|Arm Injuries||Severe||£90,250 to £122,860||This bracket is for injuries that fall just below amputation, and account for injuries that leave the person in a similar position to an amputee, in so far as the arm is of no use because of serious damage to the brachial plexus.|
|Arm Injuries||Less Severe||£18,020 to £36,770||This bracket covers the range of injuries that may have resulted in serious disabilities, but which have made a very good recovery over time, or will be expected to recover greatly in time.|
|Hip Injuries||Severe||£73,580 to £122,860||This bracket applies to injuries resulting significant impairment of lower bodily functions, such as bladder and bowel control, and which also affect reproductive organs, or affects a woman’s ability to give birth naturally. This bracket also includes hip and pelvis injuries that involve damage to the lower back which may require spinal fusion.|
|Hip Injuries||Lesser Injuries||£3,710 to £11,820||This bracket includes injuries that were initially significant, but from which the person has made a complete recovery within two years and there will not be any persisting disability.|
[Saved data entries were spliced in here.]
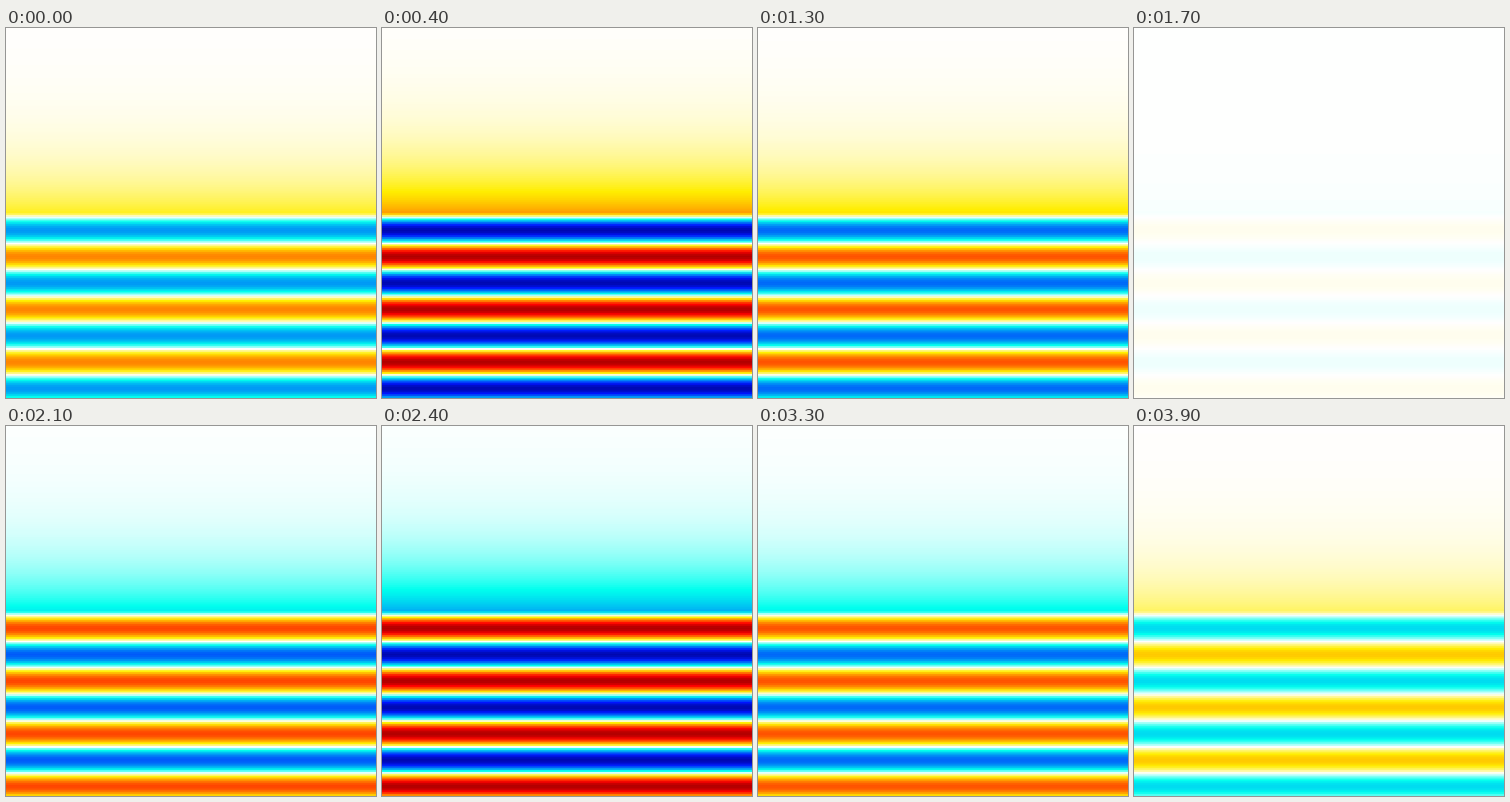
A matplotlib script for the animation above (4000 ms loop, 400 px wide and 400 px high).

```python
import numpy as np
import matplotlib.pyplot as plt
from matplotlib.animation import FuncAnimation
from matplotlib.colors import LinearSegmentedColormap

SIZE = 400
CELL = 2
FRAMES = 40
SURFACE = SIZE / 2       # boundary between the two media
WAVELENGTH = 57
DECAY = 44               # depth scale of the evanescent field
PHASE = np.radians(62)   # phase shift of the reflected wave


def half_map(pale, full, dark):
    """Stops from white outwards, as (strength, colour)."""
    return [(0.25, pale), (0.75, full), (1, dark)]


negative = half_map("#00ffee", "#0018ff", "#000080")
positive = half_map("#ffee00", "#ff0000", "#800000")
stops = [((1 - s) / 2, c) for s, c in reversed(negative)]
stops += [(0.5, "white")]
stops += [((1 + s) / 2, c) for s, c in positive]
wave_map = LinearSegmentedColormap.from_list("wave", stops, N=1024)

y = np.arange(CELL / 2, SIZE, CELL)
depth = y - SURFACE
standing = np.cos(2 * np.pi * depth / WAVELENGTH + PHASE)
evanescent = np.cos(PHASE) * np.exp(-np.abs(depth) / DECAY)
profile = np.where(depth < 0, evanescent, standing)[:, None]


def field(frame):
    return profile * np.cos(2 * np.pi * frame / FRAMES - PHASE)


fig = plt.figure(figsize=(4, 4), dpi=100)
ax = fig.add_axes([0, 0, 1, 1])
ax.axis("off")
image = ax.imshow(field(0), cmap=wave_map, vmin=-1, vmax=1, aspect="auto",
                  interpolation="nearest", extent=(0, SIZE, SIZE, 0))


def update(frame):
    image.set_data(field(frame))
    return [image]


anim = FuncAnimation(fig, update, frames=FRAMES, interval=100, repeat=True)
plt.show()
```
|Leg Injuries||Severe||£90,320 to £127,530||This bracket is similarly just short of amputation, in which the injuries are so severe they may be awarded a similar level of compensation. This can include injuries that required bone grafting, where fractures did not unite correctly, where degloving has occurred, or injuries have resulted in significant shortening of the leg.|
|Leg Injuries||Less Serious||£16,860 to £26,050||This bracket generally covers fractures or soft tissue damage from which the person has not made a complete recovery. This can include persistent difficulty walking, cosmetic deformity, or serious impairment of mobility.|
At Accident Claims UK, we handle all of our claims, including car injury claims, on a no win no fee basis. Conditional Fee Agreement (CFA) is the technical term for no win no fee and a CFA is what you enter into when you agree to work with a no win no fee personal injury solicitor. The CFA stipulates that if your solicitor wins your case, their personal legal fees will be deducted from the overall amount you are awarded.
If they are not successful however, you are not required to cover for the legal fees for your solicitor. There is also a cap on the amount a solicitor can expect to receive for their legal fees, and it is set at a maximum of 25% of the overall compensation awarded. Before you agree to proceed with a claim, all of the fees and costs should be discussed and agreed upon between you and your solicitor. Contact us today if you have any other questions.
If you choose to work with a personal injury lawyer from our team, we can ensure that from the first consultation we will be working towards securing you the best possible amount to compensate you for injuries caused by a Hungarian car accident. Even though the laws affecting your claim may vary, our team can use their experience in handling claims for accidents that occur abroad to try and help you make a successful claim.
If you are looking for more information on making personal injury claims in Hungary, contact our team today on 0800 073 8801 and our friendly advisors will be happy to answer all of your questions. If you prefer, you can arrange to have us call you back a time that suits you best by completing our online contact form.
We hope this guide to Hungary car accident claims has given you the information you need. To provide a little more information, we have included some links below which you may find useful.
British Embassy Budapest – This is the government site for the British Embassy in Budapest.
Hungary Accident Claims Guide – This is our online guide to making claims for injuries while on holiday in Hungary.
Vehicle Insurance – See this government page on driving abroad and in the EU.
Visit Europe After Brexit – See this government page on possible changes that may occur after the UK leaves the EU.
Article by JF
Edited by MM